FTSE 100-listed Next is expected to tell shareholders that its sales grew during the first half of the year as the chain saw a resurgence in shoppers visiting stores and stocking up on clothes for the warmer weather.
However, bosses may deliver a word of warning over the impact of higher living costs on consumer spending power.
In August, Next said that inflation is likely to affect sales in the second half of the year with its prices set to rise by as much as 6% in autumn and winter, coupled with households having less disposable income to spend on non-essential items.
But investors will be keeping an eye out for a shift in outlook following the Government’s recent energy support package which promised to cap typical household electricity bills at £2,500 a year from October.
It means that households could have more purchasing power than previously thought and have a knock-on effect on retail spending.
Next is expected to post pre-tax profits of £380 million for the first half of the year, according to analysts at Numis Research. This leaves just under £500 million still to raise to reach the £860 million annual profit which Next guided towards in its most recent update.
The fashion giant had lifted its full-year outlook by £10 million as a result of better-than-expected sales in the first half of the financial year.
It will unveil its half-year results on Thursday September 29.
Investors will also be looking to online fashion rival Boohoo’s interim results on Wednesday September 28 for an indication of how the retail sector is faring.
In its previous quarterly results in June, the company reported a slump in sales as it battled against waning consumer confidence, intense competition and higher returns.
Analysts at Numis Research noted that Boohoo has since introduced a £1.99 returns fee for customers which investors may expect an update on, as well as the recent move to set up new automated warehouses.
Boohoo is expected to report a slight decline in sales of 1% for the second quarter of the year, Numis Research said.
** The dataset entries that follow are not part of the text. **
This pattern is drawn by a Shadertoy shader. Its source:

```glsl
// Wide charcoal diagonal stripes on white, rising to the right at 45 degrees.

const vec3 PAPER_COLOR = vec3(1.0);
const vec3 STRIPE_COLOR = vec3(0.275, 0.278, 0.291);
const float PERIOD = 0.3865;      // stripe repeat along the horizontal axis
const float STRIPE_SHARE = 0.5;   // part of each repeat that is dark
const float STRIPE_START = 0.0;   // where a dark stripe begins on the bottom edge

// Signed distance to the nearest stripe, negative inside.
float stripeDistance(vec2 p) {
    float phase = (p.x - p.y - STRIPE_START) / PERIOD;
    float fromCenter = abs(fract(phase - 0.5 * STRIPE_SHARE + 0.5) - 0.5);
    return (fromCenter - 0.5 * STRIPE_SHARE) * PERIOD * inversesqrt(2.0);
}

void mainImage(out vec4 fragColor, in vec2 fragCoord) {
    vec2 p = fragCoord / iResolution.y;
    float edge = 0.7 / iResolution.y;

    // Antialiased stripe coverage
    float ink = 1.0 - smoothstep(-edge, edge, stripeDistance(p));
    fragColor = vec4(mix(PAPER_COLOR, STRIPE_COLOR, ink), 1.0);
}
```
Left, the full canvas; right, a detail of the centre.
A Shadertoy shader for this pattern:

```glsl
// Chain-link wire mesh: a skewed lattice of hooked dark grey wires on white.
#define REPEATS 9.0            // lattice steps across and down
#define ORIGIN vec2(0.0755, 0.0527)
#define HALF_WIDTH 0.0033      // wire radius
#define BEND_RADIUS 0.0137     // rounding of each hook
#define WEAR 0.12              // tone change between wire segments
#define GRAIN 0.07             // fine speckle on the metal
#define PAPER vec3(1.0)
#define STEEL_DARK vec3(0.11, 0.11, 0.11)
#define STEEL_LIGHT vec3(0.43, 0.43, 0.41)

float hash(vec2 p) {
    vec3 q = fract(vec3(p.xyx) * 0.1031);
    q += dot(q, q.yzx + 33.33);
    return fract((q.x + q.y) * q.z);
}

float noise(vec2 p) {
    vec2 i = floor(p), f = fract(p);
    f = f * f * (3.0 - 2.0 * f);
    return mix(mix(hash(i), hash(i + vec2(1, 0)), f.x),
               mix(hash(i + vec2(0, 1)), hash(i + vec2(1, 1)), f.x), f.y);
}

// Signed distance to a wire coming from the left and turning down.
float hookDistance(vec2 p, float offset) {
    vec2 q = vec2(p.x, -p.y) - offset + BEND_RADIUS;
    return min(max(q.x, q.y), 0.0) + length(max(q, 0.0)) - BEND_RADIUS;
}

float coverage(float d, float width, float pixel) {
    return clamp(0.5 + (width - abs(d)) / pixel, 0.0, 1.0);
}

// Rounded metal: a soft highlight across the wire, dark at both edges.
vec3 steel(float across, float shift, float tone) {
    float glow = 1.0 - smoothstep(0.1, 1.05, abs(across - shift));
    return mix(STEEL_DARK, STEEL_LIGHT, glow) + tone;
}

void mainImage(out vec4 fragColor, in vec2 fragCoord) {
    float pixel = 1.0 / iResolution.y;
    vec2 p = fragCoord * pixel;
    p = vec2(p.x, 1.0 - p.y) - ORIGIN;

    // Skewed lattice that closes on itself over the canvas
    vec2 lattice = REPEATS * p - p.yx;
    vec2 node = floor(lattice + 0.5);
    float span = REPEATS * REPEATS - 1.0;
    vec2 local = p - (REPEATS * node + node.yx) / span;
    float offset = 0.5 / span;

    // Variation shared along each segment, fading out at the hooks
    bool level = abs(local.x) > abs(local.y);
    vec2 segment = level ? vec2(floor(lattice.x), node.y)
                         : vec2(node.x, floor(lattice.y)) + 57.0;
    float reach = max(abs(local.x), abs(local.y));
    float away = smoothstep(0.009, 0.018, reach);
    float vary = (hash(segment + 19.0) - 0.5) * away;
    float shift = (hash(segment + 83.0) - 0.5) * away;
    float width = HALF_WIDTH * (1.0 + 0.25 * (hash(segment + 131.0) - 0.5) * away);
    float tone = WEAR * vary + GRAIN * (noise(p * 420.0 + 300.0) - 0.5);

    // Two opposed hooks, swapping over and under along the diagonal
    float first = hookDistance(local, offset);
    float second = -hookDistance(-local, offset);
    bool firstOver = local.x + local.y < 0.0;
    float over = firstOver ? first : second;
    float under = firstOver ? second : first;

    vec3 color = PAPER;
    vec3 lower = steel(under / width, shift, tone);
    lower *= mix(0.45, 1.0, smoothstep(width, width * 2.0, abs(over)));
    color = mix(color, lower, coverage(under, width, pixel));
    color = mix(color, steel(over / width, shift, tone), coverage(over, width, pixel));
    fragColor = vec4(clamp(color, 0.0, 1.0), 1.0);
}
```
Shareholders will also be mindful of updates on the retailers’ exposure to higher costs and whether these will be passed through to its prices.